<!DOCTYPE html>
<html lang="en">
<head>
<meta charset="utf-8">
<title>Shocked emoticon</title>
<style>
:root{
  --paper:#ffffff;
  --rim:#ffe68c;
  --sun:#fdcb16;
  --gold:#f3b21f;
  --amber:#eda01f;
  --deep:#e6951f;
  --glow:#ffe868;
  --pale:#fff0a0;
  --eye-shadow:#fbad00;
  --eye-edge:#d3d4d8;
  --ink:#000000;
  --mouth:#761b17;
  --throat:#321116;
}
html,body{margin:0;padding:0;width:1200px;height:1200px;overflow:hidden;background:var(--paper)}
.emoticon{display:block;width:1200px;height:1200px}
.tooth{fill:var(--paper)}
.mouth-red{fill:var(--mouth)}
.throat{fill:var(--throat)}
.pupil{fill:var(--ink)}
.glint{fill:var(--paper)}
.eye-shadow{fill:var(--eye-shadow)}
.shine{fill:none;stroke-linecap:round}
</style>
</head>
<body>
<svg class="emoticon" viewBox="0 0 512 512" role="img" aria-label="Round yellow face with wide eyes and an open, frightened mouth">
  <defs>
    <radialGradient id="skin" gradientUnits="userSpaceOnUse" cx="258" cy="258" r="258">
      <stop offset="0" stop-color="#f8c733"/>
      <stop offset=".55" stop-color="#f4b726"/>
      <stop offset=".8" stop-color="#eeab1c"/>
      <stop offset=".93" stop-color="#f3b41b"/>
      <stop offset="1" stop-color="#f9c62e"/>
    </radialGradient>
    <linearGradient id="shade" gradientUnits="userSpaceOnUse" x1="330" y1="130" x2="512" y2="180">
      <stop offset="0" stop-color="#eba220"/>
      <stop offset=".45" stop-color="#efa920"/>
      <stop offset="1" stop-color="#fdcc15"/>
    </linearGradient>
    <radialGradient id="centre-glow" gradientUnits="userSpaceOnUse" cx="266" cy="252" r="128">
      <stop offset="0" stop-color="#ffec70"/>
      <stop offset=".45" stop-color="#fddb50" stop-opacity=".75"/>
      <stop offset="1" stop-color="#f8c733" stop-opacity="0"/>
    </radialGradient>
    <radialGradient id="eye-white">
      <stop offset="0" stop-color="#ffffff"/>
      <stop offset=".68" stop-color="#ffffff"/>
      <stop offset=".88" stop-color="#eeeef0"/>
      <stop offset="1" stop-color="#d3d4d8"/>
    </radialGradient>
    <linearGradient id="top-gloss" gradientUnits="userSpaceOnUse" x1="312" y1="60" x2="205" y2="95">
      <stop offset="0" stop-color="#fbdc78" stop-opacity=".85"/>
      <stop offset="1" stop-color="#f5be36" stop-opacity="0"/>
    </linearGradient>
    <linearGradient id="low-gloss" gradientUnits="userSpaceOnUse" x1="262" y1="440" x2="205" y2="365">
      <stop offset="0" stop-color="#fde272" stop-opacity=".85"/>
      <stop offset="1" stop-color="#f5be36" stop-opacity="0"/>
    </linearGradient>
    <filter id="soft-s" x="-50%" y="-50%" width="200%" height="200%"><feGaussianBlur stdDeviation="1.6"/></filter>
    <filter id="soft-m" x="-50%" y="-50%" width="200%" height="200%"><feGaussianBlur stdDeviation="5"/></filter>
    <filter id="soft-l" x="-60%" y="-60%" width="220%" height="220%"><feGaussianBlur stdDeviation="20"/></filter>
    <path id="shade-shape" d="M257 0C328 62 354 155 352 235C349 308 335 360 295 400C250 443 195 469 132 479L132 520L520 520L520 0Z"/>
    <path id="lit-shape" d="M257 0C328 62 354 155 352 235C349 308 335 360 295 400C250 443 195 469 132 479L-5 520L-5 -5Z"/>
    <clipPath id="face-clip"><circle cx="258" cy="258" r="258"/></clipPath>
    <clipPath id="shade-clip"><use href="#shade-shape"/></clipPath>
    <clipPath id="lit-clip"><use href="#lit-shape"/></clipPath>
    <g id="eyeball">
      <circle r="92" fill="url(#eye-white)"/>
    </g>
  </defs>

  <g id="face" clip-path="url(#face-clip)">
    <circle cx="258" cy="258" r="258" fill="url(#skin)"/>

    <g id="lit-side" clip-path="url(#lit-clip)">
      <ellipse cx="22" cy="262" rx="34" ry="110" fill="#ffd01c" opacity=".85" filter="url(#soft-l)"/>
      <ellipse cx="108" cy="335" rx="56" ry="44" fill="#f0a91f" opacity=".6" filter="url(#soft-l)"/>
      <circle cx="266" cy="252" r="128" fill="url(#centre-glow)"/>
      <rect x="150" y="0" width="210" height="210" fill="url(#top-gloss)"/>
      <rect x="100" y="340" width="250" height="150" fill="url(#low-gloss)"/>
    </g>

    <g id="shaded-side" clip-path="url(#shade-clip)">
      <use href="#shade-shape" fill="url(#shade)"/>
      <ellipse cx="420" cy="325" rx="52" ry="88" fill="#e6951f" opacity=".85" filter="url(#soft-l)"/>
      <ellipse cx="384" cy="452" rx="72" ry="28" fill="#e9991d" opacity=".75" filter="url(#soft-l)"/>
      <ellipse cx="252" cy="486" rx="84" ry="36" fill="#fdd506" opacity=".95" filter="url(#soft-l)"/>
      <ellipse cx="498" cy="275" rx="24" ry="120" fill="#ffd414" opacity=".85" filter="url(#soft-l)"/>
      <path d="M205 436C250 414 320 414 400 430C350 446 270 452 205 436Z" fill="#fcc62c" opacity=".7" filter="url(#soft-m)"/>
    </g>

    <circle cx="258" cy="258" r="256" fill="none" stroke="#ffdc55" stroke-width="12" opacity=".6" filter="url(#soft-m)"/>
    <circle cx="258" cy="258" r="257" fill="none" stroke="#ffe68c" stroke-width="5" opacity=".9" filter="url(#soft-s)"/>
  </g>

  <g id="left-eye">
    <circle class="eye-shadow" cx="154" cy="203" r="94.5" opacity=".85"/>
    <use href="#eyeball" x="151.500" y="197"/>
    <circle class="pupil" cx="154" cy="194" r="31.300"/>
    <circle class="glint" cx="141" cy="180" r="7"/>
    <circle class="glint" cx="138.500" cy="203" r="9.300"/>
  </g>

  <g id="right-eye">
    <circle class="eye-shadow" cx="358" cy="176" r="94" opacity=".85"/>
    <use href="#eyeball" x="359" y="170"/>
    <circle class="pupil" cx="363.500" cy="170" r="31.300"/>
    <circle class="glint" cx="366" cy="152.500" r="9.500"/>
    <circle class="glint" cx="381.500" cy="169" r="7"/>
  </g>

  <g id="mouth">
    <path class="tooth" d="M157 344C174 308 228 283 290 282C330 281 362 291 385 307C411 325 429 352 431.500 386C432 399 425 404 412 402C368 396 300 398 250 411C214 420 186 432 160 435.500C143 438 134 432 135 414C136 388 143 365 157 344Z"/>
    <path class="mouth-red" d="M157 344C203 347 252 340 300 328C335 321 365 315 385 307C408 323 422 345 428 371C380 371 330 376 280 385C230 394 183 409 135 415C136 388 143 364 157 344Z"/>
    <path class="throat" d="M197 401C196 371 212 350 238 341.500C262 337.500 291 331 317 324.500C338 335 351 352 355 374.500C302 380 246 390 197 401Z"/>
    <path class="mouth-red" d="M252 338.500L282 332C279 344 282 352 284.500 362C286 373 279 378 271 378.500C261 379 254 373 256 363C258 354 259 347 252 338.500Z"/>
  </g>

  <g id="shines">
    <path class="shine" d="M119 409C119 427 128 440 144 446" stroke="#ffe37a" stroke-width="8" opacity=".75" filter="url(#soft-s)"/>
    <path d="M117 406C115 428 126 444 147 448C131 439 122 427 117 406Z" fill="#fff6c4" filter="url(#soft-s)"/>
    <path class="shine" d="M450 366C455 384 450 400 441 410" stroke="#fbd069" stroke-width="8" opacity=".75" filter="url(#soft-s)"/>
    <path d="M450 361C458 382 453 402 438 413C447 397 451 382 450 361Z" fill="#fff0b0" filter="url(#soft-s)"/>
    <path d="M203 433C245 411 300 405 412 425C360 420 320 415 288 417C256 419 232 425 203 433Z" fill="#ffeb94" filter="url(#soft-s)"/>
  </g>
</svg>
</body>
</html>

Task description: Could you restate word for word the lines above, from the one that contains "406C115 428 126" through the one that contains "361C458 382 453", and no others?

Response for this exercise:
    <path d="M117 406C115 428 126 444 147 448C131 439 122 427 117 406Z" fill="#fff6c4" filter="url(#soft-s)"/>
    <path class="shine" d="M450 366C455 384 450 400 441 410" stroke="#fbd069" stroke-width="8" opacity=".75" filter="url(#soft-s)"/>
    <path d="M450 361C458 382 453 402 438 413C447 397 451 382 450 361Z" fill="#fff0b0" filter="url(#soft-s)"/>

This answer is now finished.